At the same time, women who don't get cervical cancer screenings-for whatever reason-report even more health problems, including heart disease and diabetes. "Nevertheless, those through ages 26 can still be immunized", she said, noting, "On a national level, we have seen more than a 50 percent reduction in cervical cancers alone in the 11-26 year age group in those who have been vaccinated over the past several years".
Kunle Odunsi, MD, PhD, Deputy Director and Chair of Gynecologic Oncology at Roswell Park, says, "The gap in incidence and death rates from cervical cancer based on racial disparities is a wake-up call, a call to action".
But rural areas account for nearly all of the Washington counties with testicular-cancer death rates above the state and national averages, with Walla Walla, Pend Oreille and Columbia counties faring the worse.

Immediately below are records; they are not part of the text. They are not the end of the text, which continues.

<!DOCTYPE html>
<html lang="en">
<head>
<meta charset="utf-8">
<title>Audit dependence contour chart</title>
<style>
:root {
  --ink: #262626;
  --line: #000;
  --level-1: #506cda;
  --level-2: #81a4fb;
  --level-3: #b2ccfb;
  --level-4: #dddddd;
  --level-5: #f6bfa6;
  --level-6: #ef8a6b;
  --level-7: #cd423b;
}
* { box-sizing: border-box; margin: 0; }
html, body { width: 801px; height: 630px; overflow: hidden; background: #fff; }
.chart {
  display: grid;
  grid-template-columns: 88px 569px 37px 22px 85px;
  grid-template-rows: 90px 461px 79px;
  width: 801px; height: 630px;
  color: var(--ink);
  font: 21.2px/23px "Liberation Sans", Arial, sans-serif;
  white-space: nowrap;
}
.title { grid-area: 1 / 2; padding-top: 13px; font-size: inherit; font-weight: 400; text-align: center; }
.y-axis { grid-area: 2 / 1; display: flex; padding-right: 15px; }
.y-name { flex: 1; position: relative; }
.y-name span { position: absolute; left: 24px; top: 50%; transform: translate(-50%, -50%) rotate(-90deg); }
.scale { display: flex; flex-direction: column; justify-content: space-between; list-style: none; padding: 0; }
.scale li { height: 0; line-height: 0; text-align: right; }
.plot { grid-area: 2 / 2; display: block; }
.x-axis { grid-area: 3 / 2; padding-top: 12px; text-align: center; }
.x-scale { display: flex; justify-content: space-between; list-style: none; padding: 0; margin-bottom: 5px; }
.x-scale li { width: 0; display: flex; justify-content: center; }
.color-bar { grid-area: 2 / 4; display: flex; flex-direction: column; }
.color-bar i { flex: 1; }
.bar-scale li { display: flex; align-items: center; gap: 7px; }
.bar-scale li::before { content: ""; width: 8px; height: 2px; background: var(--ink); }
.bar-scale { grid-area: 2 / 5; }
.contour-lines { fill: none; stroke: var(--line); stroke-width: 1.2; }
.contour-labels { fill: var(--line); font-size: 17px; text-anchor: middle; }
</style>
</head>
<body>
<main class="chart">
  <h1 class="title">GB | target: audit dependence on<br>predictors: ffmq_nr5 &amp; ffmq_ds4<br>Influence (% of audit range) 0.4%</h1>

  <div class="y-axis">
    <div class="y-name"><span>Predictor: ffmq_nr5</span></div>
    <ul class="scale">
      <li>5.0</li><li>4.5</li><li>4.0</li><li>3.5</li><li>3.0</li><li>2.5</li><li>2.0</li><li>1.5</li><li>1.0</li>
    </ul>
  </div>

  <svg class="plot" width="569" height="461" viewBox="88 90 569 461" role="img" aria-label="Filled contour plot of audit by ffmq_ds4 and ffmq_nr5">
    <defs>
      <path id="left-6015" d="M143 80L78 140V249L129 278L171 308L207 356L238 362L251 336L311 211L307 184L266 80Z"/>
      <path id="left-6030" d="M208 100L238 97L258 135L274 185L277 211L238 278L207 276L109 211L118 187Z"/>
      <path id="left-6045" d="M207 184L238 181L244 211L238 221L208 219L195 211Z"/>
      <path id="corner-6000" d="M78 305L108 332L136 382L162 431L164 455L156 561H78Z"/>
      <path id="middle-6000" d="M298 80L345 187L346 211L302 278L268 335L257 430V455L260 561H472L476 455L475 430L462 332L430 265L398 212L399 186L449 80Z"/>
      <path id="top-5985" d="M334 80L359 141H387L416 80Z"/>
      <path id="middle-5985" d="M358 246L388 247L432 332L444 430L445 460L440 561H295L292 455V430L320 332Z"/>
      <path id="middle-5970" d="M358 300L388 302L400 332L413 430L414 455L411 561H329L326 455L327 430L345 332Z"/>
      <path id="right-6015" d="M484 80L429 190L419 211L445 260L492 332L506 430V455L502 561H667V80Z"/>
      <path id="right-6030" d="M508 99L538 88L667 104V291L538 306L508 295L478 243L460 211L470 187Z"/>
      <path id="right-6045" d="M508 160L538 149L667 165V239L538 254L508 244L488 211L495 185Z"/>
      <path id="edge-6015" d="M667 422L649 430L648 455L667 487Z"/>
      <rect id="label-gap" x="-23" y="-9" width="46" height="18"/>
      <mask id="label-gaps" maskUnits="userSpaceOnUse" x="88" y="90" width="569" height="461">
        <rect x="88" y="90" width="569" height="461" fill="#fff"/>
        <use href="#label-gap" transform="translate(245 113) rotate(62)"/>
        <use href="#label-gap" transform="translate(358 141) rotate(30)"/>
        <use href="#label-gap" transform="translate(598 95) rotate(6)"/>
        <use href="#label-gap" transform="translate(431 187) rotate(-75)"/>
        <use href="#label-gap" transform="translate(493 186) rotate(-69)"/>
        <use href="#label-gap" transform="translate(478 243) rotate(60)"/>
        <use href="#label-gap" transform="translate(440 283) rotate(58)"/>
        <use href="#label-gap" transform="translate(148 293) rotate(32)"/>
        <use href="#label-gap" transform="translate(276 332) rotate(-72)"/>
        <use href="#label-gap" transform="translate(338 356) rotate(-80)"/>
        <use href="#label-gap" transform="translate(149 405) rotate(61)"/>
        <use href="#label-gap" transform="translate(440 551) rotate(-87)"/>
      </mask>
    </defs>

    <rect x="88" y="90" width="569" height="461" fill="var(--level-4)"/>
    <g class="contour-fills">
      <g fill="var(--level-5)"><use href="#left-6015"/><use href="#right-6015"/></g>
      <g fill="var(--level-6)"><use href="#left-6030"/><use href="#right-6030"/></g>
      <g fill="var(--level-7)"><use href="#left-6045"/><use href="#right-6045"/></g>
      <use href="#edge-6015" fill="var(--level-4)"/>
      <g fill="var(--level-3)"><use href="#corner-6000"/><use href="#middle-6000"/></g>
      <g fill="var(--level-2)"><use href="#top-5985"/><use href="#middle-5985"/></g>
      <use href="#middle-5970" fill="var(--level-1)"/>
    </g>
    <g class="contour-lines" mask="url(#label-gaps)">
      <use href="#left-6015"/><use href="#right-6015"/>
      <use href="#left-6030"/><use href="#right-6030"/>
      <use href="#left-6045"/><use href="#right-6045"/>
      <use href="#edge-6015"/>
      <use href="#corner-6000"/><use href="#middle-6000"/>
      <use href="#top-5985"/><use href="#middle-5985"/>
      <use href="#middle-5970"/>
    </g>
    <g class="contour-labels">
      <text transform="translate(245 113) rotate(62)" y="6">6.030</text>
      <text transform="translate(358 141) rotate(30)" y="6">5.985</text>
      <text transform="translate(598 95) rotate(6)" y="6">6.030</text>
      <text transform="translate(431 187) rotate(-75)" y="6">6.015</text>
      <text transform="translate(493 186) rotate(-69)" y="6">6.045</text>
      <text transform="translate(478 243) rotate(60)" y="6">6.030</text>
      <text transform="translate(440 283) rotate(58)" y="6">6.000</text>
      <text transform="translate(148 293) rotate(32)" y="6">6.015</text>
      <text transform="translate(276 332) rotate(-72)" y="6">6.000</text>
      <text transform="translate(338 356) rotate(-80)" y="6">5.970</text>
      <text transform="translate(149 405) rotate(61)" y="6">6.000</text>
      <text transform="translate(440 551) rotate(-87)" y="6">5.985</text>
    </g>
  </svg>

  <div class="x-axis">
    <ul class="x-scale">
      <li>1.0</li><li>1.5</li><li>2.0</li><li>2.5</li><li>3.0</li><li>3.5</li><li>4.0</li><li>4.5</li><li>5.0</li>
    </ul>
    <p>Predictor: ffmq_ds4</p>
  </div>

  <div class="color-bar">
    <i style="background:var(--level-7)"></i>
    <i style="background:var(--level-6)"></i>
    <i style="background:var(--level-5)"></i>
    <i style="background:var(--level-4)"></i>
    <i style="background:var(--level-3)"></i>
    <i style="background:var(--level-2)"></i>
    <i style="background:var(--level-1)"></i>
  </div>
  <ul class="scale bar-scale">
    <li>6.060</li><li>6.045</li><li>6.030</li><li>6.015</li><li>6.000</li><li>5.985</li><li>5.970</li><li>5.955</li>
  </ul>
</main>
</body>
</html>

What is a cervical cancer screening?
Counties in southern states (and the northernmost state) had the highest rates of lung cancer mortality: Kentucky, Tennessee, Alabama, Florida, Missouri, Arkansas, Mississippi and Alaska. The new death rate for black women in the United States is on part with that of developing countries.
Jo's Cervical Cancer Trust is "concerned that anxiety over external appearance may be stopping women from putting their health first and increasing their risk of life-threatening cervical cancer". Cancer of the cervix - the neck of the womb - affects women of all ages, but it is most common in those women aged between 30 to 45 years.
When women with hysterectomies are eliminated from the data, the cervical cancer mortality rate almost doubled for black women, skyrocketing from 5.7 per 100,000 to 10.1.
Compared to other types of cancer, cervical cancer is relatively rare; cases of this cancer make up less than 1 percent of all cancer cases diagnosed in the United States each year.
For example, lung cancer kills more people in the United States than any other cancer, but death rates are more than 20 times higher in some parts of the country than others, he said. As oncologists, we continually strive to personalize care for the individual patient, but this study reinforces the importance of tailoring our cancer prevention and treatment efforts to geographic areas as well.
Most human papillomavirus infections cause no symptoms and most disappear without treatment.
Perhaps the realization that some American women are significantly more likely to die of cervical cancer will spur new guidelines and increased access. Moreover, local information can also be useful for health care clinicians to understand community needs for care and aid in identifying cancer hot spots that need more investigation to understand the root causes.
Cancer, the No 2 cause of death in the USA, has always been tracked by health officials, but existing databases had largely measured such statistics on state or national levels.